At Llandeilo, under the Presilly Hills, in South Wales, is a holy well of St Teilo; and in the farmhouse hard by, Mr Melchior, the tenant, preserves the brainpan of the skull that was shown and used before the Reformation as that of the saint. He is the hereditary guardian of the relic. Unhappily for its genuineness, the open sutures prove that it must have been the head of a young person, and as Teilo died at an advanced age, it could not have belonged to him. Moreover, a part of the superciliary ridge remains, and this is of slight elevation, so that it seems almost certain to have been a portion of a young woman's head. Patients drank water till quite recently from the well out of the reputed skull, and many cures are recorded.
At Skaiholt, in Iceland, was preserved and venerated the supposed skull of St Thorlac, till on examination it proved to be a cocoanut that had been washed up in one of the fjords.
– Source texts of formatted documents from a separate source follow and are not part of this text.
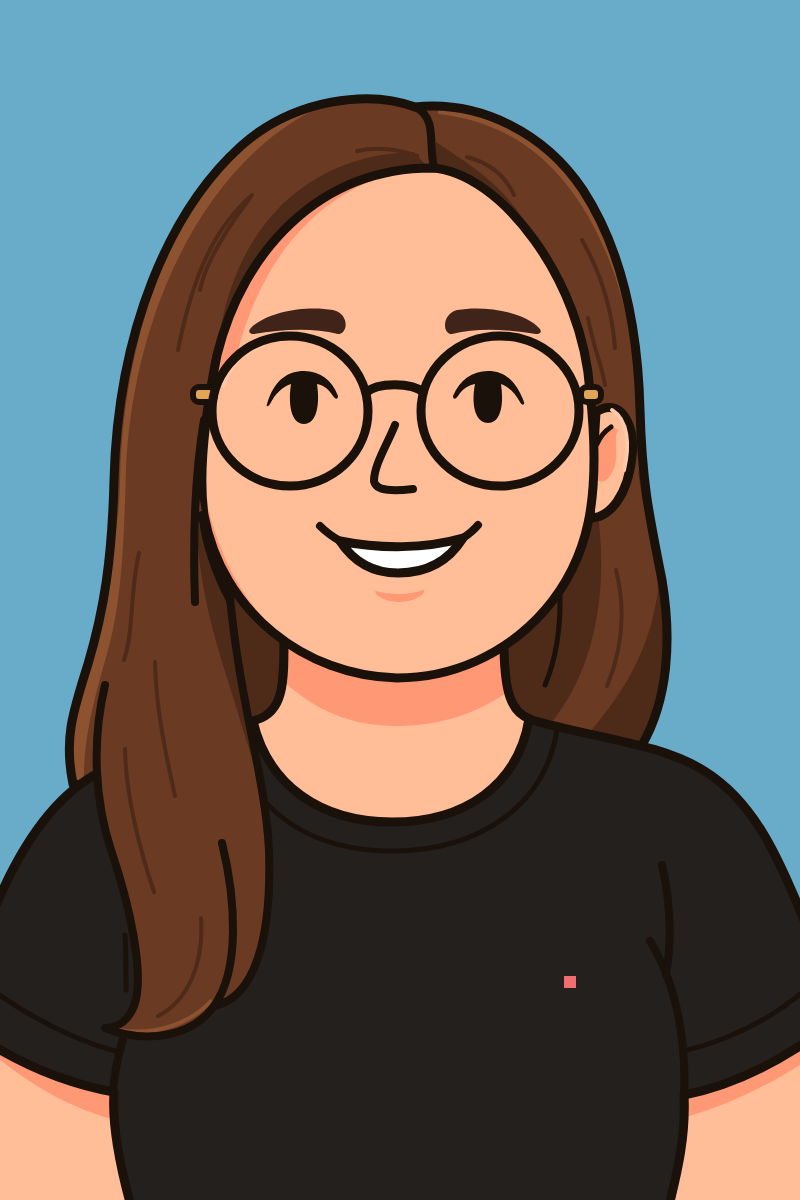
<!DOCTYPE html>
<html lang="en">
<head>
<meta charset="utf-8">
<title>Portrait with round glasses</title>
<style>
:root {
  --sky: #68acca;
  --ink: #1a110a;
  --hair: #6b3a23;
  --hair-dark: #4e2a19;
  --hair-light: #8d5230;
  --skin: #ffbd98;
  --skin-light: #ffc9aa;
  --blush: #ff9875;
  --shirt: #24201e;
  --gold: #e2a456;
  --badge: #f26d6d;
}
html, body { margin: 0; width: 800px; height: 1200px; overflow: hidden; background: var(--sky); }
svg { display: block; }
.hair { fill: var(--hair); }
.hair-dark { fill: var(--hair-dark); }
.hair-light { fill: var(--hair-light); }
.skin { fill: var(--skin); }
.blush { fill: var(--blush); }
.shirt { fill: var(--shirt); }
.ink { fill: var(--ink); }
.outline { stroke: var(--ink); stroke-width: 9; stroke-linejoin: round; stroke-linecap: round; }
.line { fill: none; stroke: var(--ink); stroke-width: 8; stroke-linejoin: round; stroke-linecap: round; }
.seam { fill: none; stroke: var(--ink); stroke-width: 5; stroke-linecap: round; }
.strand { fill: none; stroke: var(--hair-dark); stroke-width: 4; stroke-linecap: round; }
.frame { fill: none; stroke: var(--ink); stroke-width: 9; }
</style>
</head>
<body>
<svg width="800" height="1200" viewBox="0 0 800 1200" role="img" aria-label="Cartoon portrait of a smiling woman with long brown hair, round glasses and a black T-shirt">
  <defs>
    <path id="hair-shape" d="M415 107C370 90 295 98 241 146C170 210 118 330 114 480C112 560 104 610 88 664C72 714 64 740 73 784L280 800H600L642 745C668 700 672 640 662 580C648 510 642 480 640 410C638 330 622 250 583 190C545 133 480 100 415 107Z"/>
    <path id="face-shape" d="M432 168C500 172 583 280 590 392C602 500 588 560 545 610C505 656 450 678 397 678C305 676 222 612 204 515C197 465 208 400 217 355C243 250 320 168 432 168Z"/>
    <path id="lock-shape" d="M105 685C92 740 94 800 112 853C128 900 146 975 134 1006C129 1019 119 1028 105 1028C150 1046 194 1034 214 1006C254 998 272 940 269 850C265 775 240 705 230 597L200 515L150 520Z"/>
    <path id="neck-shape" d="M284 630C284 680 284 712 256 722L260 850H540L528 719C508 710 505 680 504 640Z"/>
    <clipPath id="hair-clip"><use href="#hair-shape"/></clipPath>
    <clipPath id="face-clip"><use href="#face-shape"/></clipPath>
    <clipPath id="lock-clip"><use href="#lock-shape"/></clipPath>
    <clipPath id="neck-clip"><use href="#neck-shape"/></clipPath>
  </defs>

  <rect id="background" width="800" height="1200" fill="var(--sky)"/>

  <g id="hair-back">
    <use href="#hair-shape" class="hair"/>
    <g clip-path="url(#hair-clip)">
      <path class="hair-light" d="M300 100C190 160 124 310 120 480C118 590 70 690 68 790H84C82 740 94 700 108 650C122 600 124 540 126 470C132 320 200 170 310 112Z"/>
      <path class="hair-light" d="M438 108C520 110 570 165 600 225C627 285 634 340 636 400C634 320 614 262 588 216C555 160 510 122 438 114Z"/>
      <path class="hair-dark" d="M217 360C224 250 290 155 414 152L432 172C330 170 250 240 217 360Z"/>
      <path class="hair-dark" d="M436 142C470 165 500 182 525 222C560 275 575 320 592 390L560 330L500 205L434 172Z"/>
      <path class="hair-dark" d="M596 500C612 600 590 680 545 730L480 740V610Z"/>
      <path class="hair-dark" d="M638 470C644 520 656 545 658 590C650 650 625 690 590 732L660 760L690 560Z"/>
      <path class="hair-dark" d="M222 560L290 600V730H230Z"/>
    </g>
    <path class="strand" d="M252 195C212 230 192 280 178 350M250 198C222 235 205 265 200 290"/>
    <path class="strand" d="M357 151C380 146 400 150 417 156M467 157C490 163 505 175 514 195M582 240C602 275 612 310 615 348M588 318C594 350 602 365 605 385M616 570C626 610 622 650 607 686"/>
    <use href="#hair-shape" class="outline" fill="none"/>
    <path class="line" d="M415 107C438 118 428 145 434 167"/>
    <path class="seam" d="M560 590C561 630 555 662 545 685"/>
  </g>

  <g id="neck">
    <use href="#neck-shape" class="skin"/>
    <path class="blush" clip-path="url(#neck-clip)" d="M280 640H510V690C475 716 435 726 395 726C355 726 315 712 280 678Z"/>
    <path class="outline" fill="none" d="M284 640C284 682 284 712 256 720M504 650C505 690 510 712 530 719"/>
  </g>

  <g id="arms">
    <path class="skin" d="M-10 1030L125 1085V1210H-10ZM810 1030L680 1085L660 1210H810Z"/>
    <path class="blush" d="M-10 1040L115 1090V1120C70 1108 30 1085 -10 1052ZM810 1040L684 1090L682 1118C730 1105 775 1082 810 1058Z"/>
  </g>

  <g id="shirt">
    <path class="shirt outline" d="M253 721C268 785 320 822 392 822C465 822 518 785 529 719C590 738 660 742 706 772C755 803 780 860 806 925V1042C770 1066 730 1086 684 1095C686 1135 678 1170 668 1210H132C118 1160 112 1120 114 1092C70 1084 30 1068 -8 1045V915C20 845 55 795 100 772Z"/>
    <path class="seam" d="M245 775C275 825 325 851 392 851C480 851 545 805 557 730"/>
    <path class="seam" d="M-5 992C35 1020 75 1040 115 1051M805 990C770 1020 730 1040 684 1051"/>
    <path class="line" d="M113 1092C114 1070 122 1040 131 1012M684 1095C686 1050 680 990 650 941M662 865C670 900 672 940 666 975"/>
    <path class="seam" d="M125 935C126 955 126 970 126 990"/>
    <rect id="chest-patch" x="564" y="976" width="12" height="12" fill="var(--badge)"/>
  </g>

  <g id="ear">
    <path class="skin outline" d="M596 412C620 396 636 425 632 456C628 495 610 518 590 518Z"/>
    <path class="blush" d="M596 448C602 432 612 424 618 430C612 440 622 460 610 476C606 482 600 484 596 478Z"/>
    <path fill="none" stroke="var(--skin-light)" stroke-width="4" stroke-linecap="round" d="M612 410C628 420 630 445 624 470"/>
    <path class="seam" d="M611 427C605 431 600 437 597 444"/>
  </g>

  <g id="face">
    <use href="#face-shape" class="skin"/>
    <g class="blush" clip-path="url(#face-clip)">
      <path d="M432 166C320 178 262 260 238 350L200 400V150Z"/>
      <path d="M196 430C202 520 232 612 310 655L330 690H200Z"/>
    </g>
    <use href="#face-shape" class="outline" fill="none"/>
  </g>

  <g id="hair-front">
    <path class="hair" d="M150 500H200L205 530L230 600L200 640H120Z"/>
    <use href="#lock-shape" class="hair"/>
    <g clip-path="url(#lock-clip)">
      <path class="hair-dark" d="M196 520C200 610 226 670 240 720L262 790L270 740L230 590Z"/>
      <path fill="none" stroke="var(--hair-light)" stroke-width="4" d="M118 1030C155 1036 190 1024 212 1000"/>
    </g>
    <path class="strand" d="M139 553C130 590 134 630 124 660M155 662C156 710 166 755 175 796M125 749C126 800 140 850 154 892M201 918C204 960 190 1000 158 1016"/>
    <path class="line" d="M105 685C92 740 94 800 112 853C128 900 146 975 134 1006C129 1019 119 1028 105 1028C150 1046 194 1034 214 1006C254 998 272 940 269 850C265 775 240 705 230 597"/>
    <path class="line" d="M214 1006C240 970 236 900 222 843"/>
    <path class="line" stroke-width="6" d="M204 420C194 480 193 545 195 602M202 515C207 550 218 578 230 600"/>
  </g>

  <g id="brows" class="hair-dark">
    <path fill="#40241a" d="M250 329C265 312 305 305 333 310C350 314 348 334 338 334C310 327 280 330 254 334C250 334 248 332 250 329Z"/>
    <path fill="#40241a" d="M540 329C525 312 485 305 457 310C442 314 442 334 452 334C480 327 510 330 536 334C540 334 542 332 540 329Z"/>
  </g>

  <g id="glasses">
    <path fill="none" stroke="var(--skin-light)" stroke-width="5" stroke-linecap="round" d="M223 385C230 362 246 350 262 345M428 385C434 365 446 352 462 346"/>
    <rect x="193" y="387" width="22" height="15" rx="6" fill="var(--gold)" stroke="var(--ink)" stroke-width="6"/>
    <rect x="581" y="387" width="20" height="15" rx="6" fill="var(--gold)" stroke="var(--ink)" stroke-width="6"/>
    <ellipse class="frame" cx="290" cy="411" rx="78" ry="75"/>
    <ellipse class="frame" cx="500" cy="411" rx="79" ry="75"/>
    <path class="frame" d="M365 393C378 382 411 382 425 393"/>
  </g>

  <g id="eyes" class="ink">
    <path d="M267 404C274 380 288 371 304 371C320 371 332 380 338 396C338 400 335 399 333 396C328 388 323 385 317 384C320 404 317 424 304 424C291 424 288 404 291 384C282 387 275 394 270 404C268 407 266 407 267 404Z"/>
    <path d="M524 402C516 380 504 371 488 371C472 371 460 380 453 396C453 400 456 399 458 396C463 388 469 385 475 384C471 404 475 423 488 423C501 423 504 404 501 384C509 387 515 393 520 402C522 406 525 405 524 402Z"/>
  </g>

  <path id="nose" class="line" stroke-width="9" d="M395 425C387 445 374 465 374 481C376 492 396 491 413 489"/>

  <g id="mouth">
    <path class="outline" fill="#fff" d="M340 541C380 549 425 549 463 538C448 562 425 573 398 573C371 573 353 561 340 541Z"/>
    <path class="line" d="M320 526C326 532 333 537 340 541M463 538C469 534 474 530 478 525"/>
    <path class="blush" d="M376 591C390 595 410 595 423 590C425 590 424 593 422 595C410 604 390 604 378 596C376 594 374 591 376 591Z"/>
  </g>
</svg>
</body>
</html>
But if there remains but the most meagre trace of the worship of saintly relics in England, there remain tokens of what appears to have been at a remote period a veneration for the heads of ancestors or founders of houses.